Material to process:
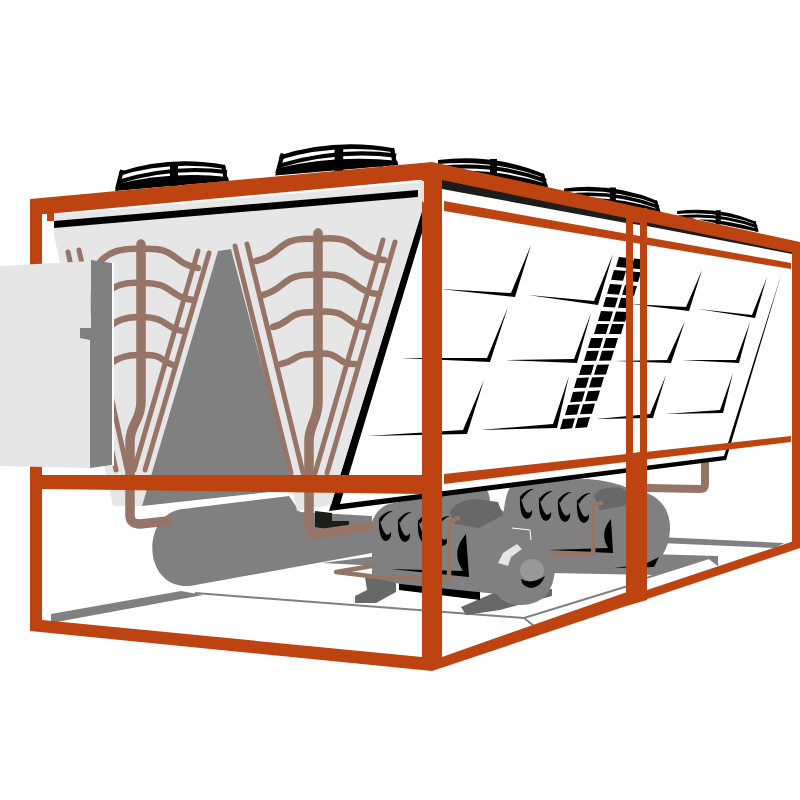
<!DOCTYPE html>
<html lang="en">
<head>
<meta charset="utf-8">
<title>Air-cooled chiller</title>
<style>
:root { --frame: #bd4411; --pipe: #967466; --steel: #808080; --dark-steel: #686868; --sheet: #e6e6e6; --ink: #000; --soft-ink: #1d1d1b; --paper: #fff; }
html, body { margin: 0; background: var(--paper); overflow: hidden; }
svg { display: block; width: 800px; height: 800px; }
.frame { fill: var(--frame); }
.steel { fill: var(--steel); }
.dark-steel { fill: var(--dark-steel); }
.sheet { fill: var(--sheet); }
.ink { fill: var(--ink); }
.soft-ink { fill: var(--soft-ink); }
.paper { fill: var(--paper); }
.pipe { fill: none; stroke: var(--pipe); stroke-linecap: round; stroke-linejoin: round; }
.main { stroke-width: 9.5; }
.branch { stroke-width: 6.5; }
.rail { stroke-width: 5; }
.thin { stroke-width: 4.5; }
.rim { fill: none; stroke: var(--ink); stroke-width: 4; }
.floor-line { fill: none; stroke: var(--steel); stroke-width: 2; }
</style>
</head>
<body>
<svg viewBox="0 0 800 800" role="img" aria-label="Air-cooled chiller with an orange frame, coils, fans and compressors">
<defs>
  <g id="fan-front">
    <path class="ink" d="M119 172Q170 155 225 165L226 169Q170 160 119 176Z"/>
    <path class="rim" d="M118 182Q172 165 227 172" stroke-width="3"/>
    <path class="ink" d="M115 191L117 184Q172 171 228 177L229 181Z"/>
    <path class="rim" d="M117 189L122 170M226 181L223 165"/>
    <path class="rim" d="M134 186L149 180M196 177L215 181" stroke="#fff"/>
    <path class="ink" d="M170 163H178V187H170Z"/>
  </g>
  <g id="fan-side">
    <path class="ink" d="M438 160Q494 153 544 174L545 178Q494 159 438 164Z"/>
    <path class="rim" d="M440 168Q494 162 546 181"/>
    <path class="ink" d="M440 172Q494 167 547 184L548 188L440 166Z"/>
    <path class="rim" d="M542 174L546 187"/>
    <path class="ink" d="M490 159H497V178H490Z"/>
  </g>
  <g id="vents">
    <path class="ink" d="M520 495Q519 518 527 519Q533 517 532 510Q526 520 520 495Z"/>
    <path class="ink" d="M520 497Q527 488 534 489Q526 492 522 500Z"/>
  </g>
  <g id="slots">
    <path class="ink" d="M0 0H12L9 10H-3Z"/>
    <path class="ink" d="M15 0H27L24 10H12Z"/>
  </g>
</defs>

<g id="floor">
  <path class="steel" d="M51 614L181 591 203 595 51 623Z"/>
  <path class="steel" d="M660 537L784 543 775 548 660 543Z"/>
  <path class="floor-line" d="M195 593L524 618 628 586M524 618L534 626M640 580L709 558 718 565"/>
  <path class="steel" d="M322 563L440 548 718 556V566L709 558 655 575 500 572Z"/>
</g>

<g id="tank">
  <path class="steel" d="M183 509L289 496 300 512 372 516V553L190 586C141 589 141 513 183 509Z"/>
</g>

<g id="rear-compressor">
  <path class="steel" d="M518 480L588 479Q612 481 628 488Q671 494 670 530Q668 560 646 567L524 573 503 535Q502 486 518 480Z"/>
  <path class="dark-steel" d="M594 496Q600 485 622 488L632 497 624 506 600 510Z"/>
  <use href="#vents"/>
  <use href="#vents" x="19" y="2"/>
  <use href="#vents" x="38" y="3"/>
  <use href="#vents" x="57" y="4"/>
  <path class="ink" d="M611 519L613 553 548 550 608 548Q599 533 611 519Z"/>
  <path class="ink" d="M614 568L645 564 659 557 654 567Z"/>
  <path class="pipe thin" d="M534 554H591Q594 553 593 548V506L601 503"/>
  <path class="pipe" stroke-width="8" d="M648 488L700 489Q705 489 705 484V462"/>
</g>

<g id="front-compressor">
  <path class="dark-steel" d="M365 577L396 580V592L376 603H355V596L367 590ZM461 607L496 592 552 589V596L500 610 466 615Z"/>
  <path class="ink" d="M399 580L480 590V600L399 590Z"/>
  <path class="steel" d="M372 522Q378 505 394 503L482 486Q490 490 490 502L512 517 513 527 529 530 531 541Q555 548 555 569Q553 604 522 605Q504 606 497 594L400 584 372 577Z"/>
  <path class="dark-steel" d="M450 513Q454 501 476 499L498 502 503 515 479 528 455 524Z"/>
  <path class="sheet" d="M498 563L503 553 517 544 522 549 511 557 508 566Z"/>
  <ellipse cx="532" cy="570" rx="12" ry="11" fill="#999"/>
  <path class="ink" d="M521 579Q531 585 545 576Q541 587 531 588Q522 587 521 579Z"/>
  <path d="M512 528L530 530 531 540" fill="none" stroke="#fff"/>
  <use href="#vents" x="-141" y="22"/>
  <use href="#vents" x="-122" y="23"/>
  <use href="#vents" x="-102" y="24"/>
  <use href="#vents" x="-84" y="27"/>
  <path class="ink" d="M466 534L469 577 390 569 463 571Q450 552 466 534Z"/>
  <path class="pipe thin" d="M372 566L336 572 378 577 446 580Q450 580 449 574V522L458 518"/>
</g>

<g id="side-panel">
  <path class="paper" d="M424 205L444 190 792 255 782 272 726 459 329 510Z"/>
  <path class="ink" d="M424 203L329 511 726 460 782 272 724 456 340 504 424 226Z"/>
  <path class="soft-ink" d="M442 179L792 248V254L647 226 626 223 442 189Z"/>
  <g id="panel-shadows" class="ink">
    <path d="M531 245L515 297 440 289 511 293Z"/>
    <path d="M613 254L598 305 528 295 594 301Z"/>
    <path d="M508 307L490 362 400 358 487 358Z"/>
    <path d="M591 313L577 363 505 360 574 359Z"/>
    <path d="M484 380L467 434 367 436 463 430Z"/>
    <path d="M569 376L557 428 480 430 553 424Z"/>
    <path d="M702 270L689 311 630 304 686 307Z"/>
    <path d="M767 277L755 318 698 309 752 315Z"/>
    <path d="M685 321L671 363 614 361 667 360Z"/>
    <path d="M750 322L739 363 682 360 736 360Z"/>
    <path d="M666 375L653 418 596 419 650 414Z"/>
    <path d="M733 373L723 413 665 414 720 410Z"/>
  </g>
  <g id="louvre">
    <use href="#slots" transform="translate(619 257) skewY(6)"/>
    <use href="#slots" transform="translate(614 270) skewY(5)"/>
    <use href="#slots" transform="translate(610 284) skewY(4)"/>
    <use href="#slots" transform="translate(606 297) skewY(3)"/>
    <use href="#slots" transform="translate(601 311) skewY(2)"/>
    <use href="#slots" transform="translate(597 324)"/>
    <use href="#slots" transform="translate(591 338)"/>
    <use href="#slots" transform="translate(587 351) skewY(-1)"/>
    <use href="#slots" transform="translate(582 365) skewY(-1)"/>
    <use href="#slots" transform="translate(577 378) skewY(-2)"/>
    <use href="#slots" transform="translate(573 392) skewY(-3)"/>
    <use href="#slots" transform="translate(568 405) skewY(-3)"/>
    <use href="#slots" transform="translate(563 419) skewY(-4)"/>
  </g>
</g>

<g id="coil-section">
  <path class="sheet" d="M54 215L424 182V205L331 505 297 511 289 475 231 249 218 251 142 506H113L54 235Z"/>
  <path class="steel" d="M218 251L231 249 291 475 296 489 142 506Z"/>
  <path class="ink" d="M54 221L418 190V197L54 228Z"/>
  <path class="soft-ink" d="M315 511L332 513V521H349V527L326 529 315 527Z"/>
  <g id="left-coil" class="pipe">
    <g class="rail">
      <path d="M68 252L116 470M79 250L127 469M198 251L134 470M209 253L145 470"/>
    </g>
    <g class="branch">
      <path d="M100 262Q112 247 141 249M141 249C180 247 170 263 198 268"/>
      <path d="M106 293Q119 281 141 283M141 283C173 282 168 297 193 300"/>
      <path d="M108 328Q120 316 141 317M141 317C168 317 165 329 183 331"/>
      <path d="M111 363Q123 354 141 355M141 355C164 354 160 361 173 365"/>
    </g>
    <path class="main" d="M141 244V402C141 420 130 425 130 441V515Q130 524 140 524L168 521"/>
  </g>
  <g id="right-coil" class="pipe">
    <g class="rail">
      <path d="M235 246L291 473M247 244L303 473M383 240L315 473M395 242L327 473"/>
    </g>
    <g class="branch">
      <path d="M256 261C285 254 275 236 317 239M317 239C362 234 350 256 384 260"/>
      <path d="M263 295C288 288 281 273 317 275M317 275C355 271 352 291 377 294"/>
      <path d="M273 327C293 322 286 311 317 312M317 312C350 308 346 326 367 327"/>
      <path d="M281 364C298 361 292 353 317 354M317 354C341 351 336 365 355 364"/>
    </g>
    <path class="main" d="M318 233V402C318 420 309 425 309 441V525Q309 535 318 534L368 527"/>
  </g>
</g>

<g id="fans">
  <use href="#fan-front"/>
  <use href="#fan-front" transform="translate(151 -25) scale(1.08 1.05)"/>
  <use href="#fan-side"/>
  <use href="#fan-side" transform="translate(180 46) scale(.877 .89)"/>
  <use href="#fan-side" transform="translate(353 91) scale(.74 .75)"/>
</g>

<g id="frame" class="frame">
  <path d="M30 199L432 162 800 242V254L442 180H418L47 214H30Z"/>
  <path d="M30 199H42V631H30ZM47 210H54V221H47Z"/>
  <path d="M42 475H422V494L42 489Z"/>
  <path d="M30 619L42 620 422 657H442L627 592 647 590 800 539V548L432 671 30 631Z"/>
  <path d="M444 201L791 263V269L444 211Z"/>
  <path d="M444 474L791 436V442L444 484Z"/>
  <path d="M422 166H442V665H422Z"/>
  <path d="M626 208H647V600L626 606ZM633 222V453L640 452V223Z" fill-rule="evenodd"/>
  <path d="M792 242H800V547L792 549Z"/>
</g>
<path class="sheet" d="M418 181H424V203L418 197Z"/>

<g id="open-door">
  <path class="paper" d="M104 262H114V466H104Z"/>
  <path class="sheet" d="M0 266L91 261 90 468 0 466Z"/>
  <path class="steel" d="M91 260L112 263V465L90 468V340L80 338V328H91Z"/>
</g>
</svg>
</body>
</html>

Exercise brief: In the listing above, find the line containing "322L739 363 682" and the line containing "262Q112 247 141", then repeat those two lines and everything between them exactly.

Response box:
    <path d="M750 322L739 363 682 360 736 360Z"/>
    <path d="M666 375L653 418 596 419 650 414Z"/>
    <path d="M733 373L723 413 665 414 720 410Z"/>
  </g>
  <g id="louvre">
    <use href="#slots" transform="translate(619 257) skewY(6)"/>
    <use href="#slots" transform="translate(614 270) skewY(5)"/>
    <use href="#slots" transform="translate(610 284) skewY(4)"/>
    <use href="#slots" transform="translate(606 297) skewY(3)"/>
    <use href="#slots" transform="translate(601 311) skewY(2)"/>
    <use href="#slots" transform="translate(597 324)"/>
    <use href="#slots" transform="translate(591 338)"/>
    <use href="#slots" transform="translate(587 351) skewY(-1)"/>
    <use href="#slots" transform="translate(582 365) skewY(-1)"/>
    <use href="#slots" transform="translate(577 378) skewY(-2)"/>
    <use href="#slots" transform="translate(573 392) skewY(-3)"/>
    <use href="#slots" transform="translate(568 405) skewY(-3)"/>
    <use href="#slots" transform="translate(563 419) skewY(-4)"/>
  </g>
</g>

<g id="coil-section">
  <path class="sheet" d="M54 215L424 182V205L331 505 297 511 289 475 231 249 218 251 142 506H113L54 235Z"/>
  <path class="steel" d="M218 251L231 249 291 475 296 489 142 506Z"/>
  <path class="ink" d="M54 221L418 190V197L54 228Z"/>
  <path class="soft-ink" d="M315 511L332 513V521H349V527L326 529 315 527Z"/>
  <g id="left-coil" class="pipe">
    <g class="rail">
      <path d="M68 252L116 470M79 250L127 469M198 251L134 470M209 253L145 470"/>
    </g>
    <g class="branch">
      <path d="M100 262Q112 247 141 249M141 249C180 247 170 263 198 268"/>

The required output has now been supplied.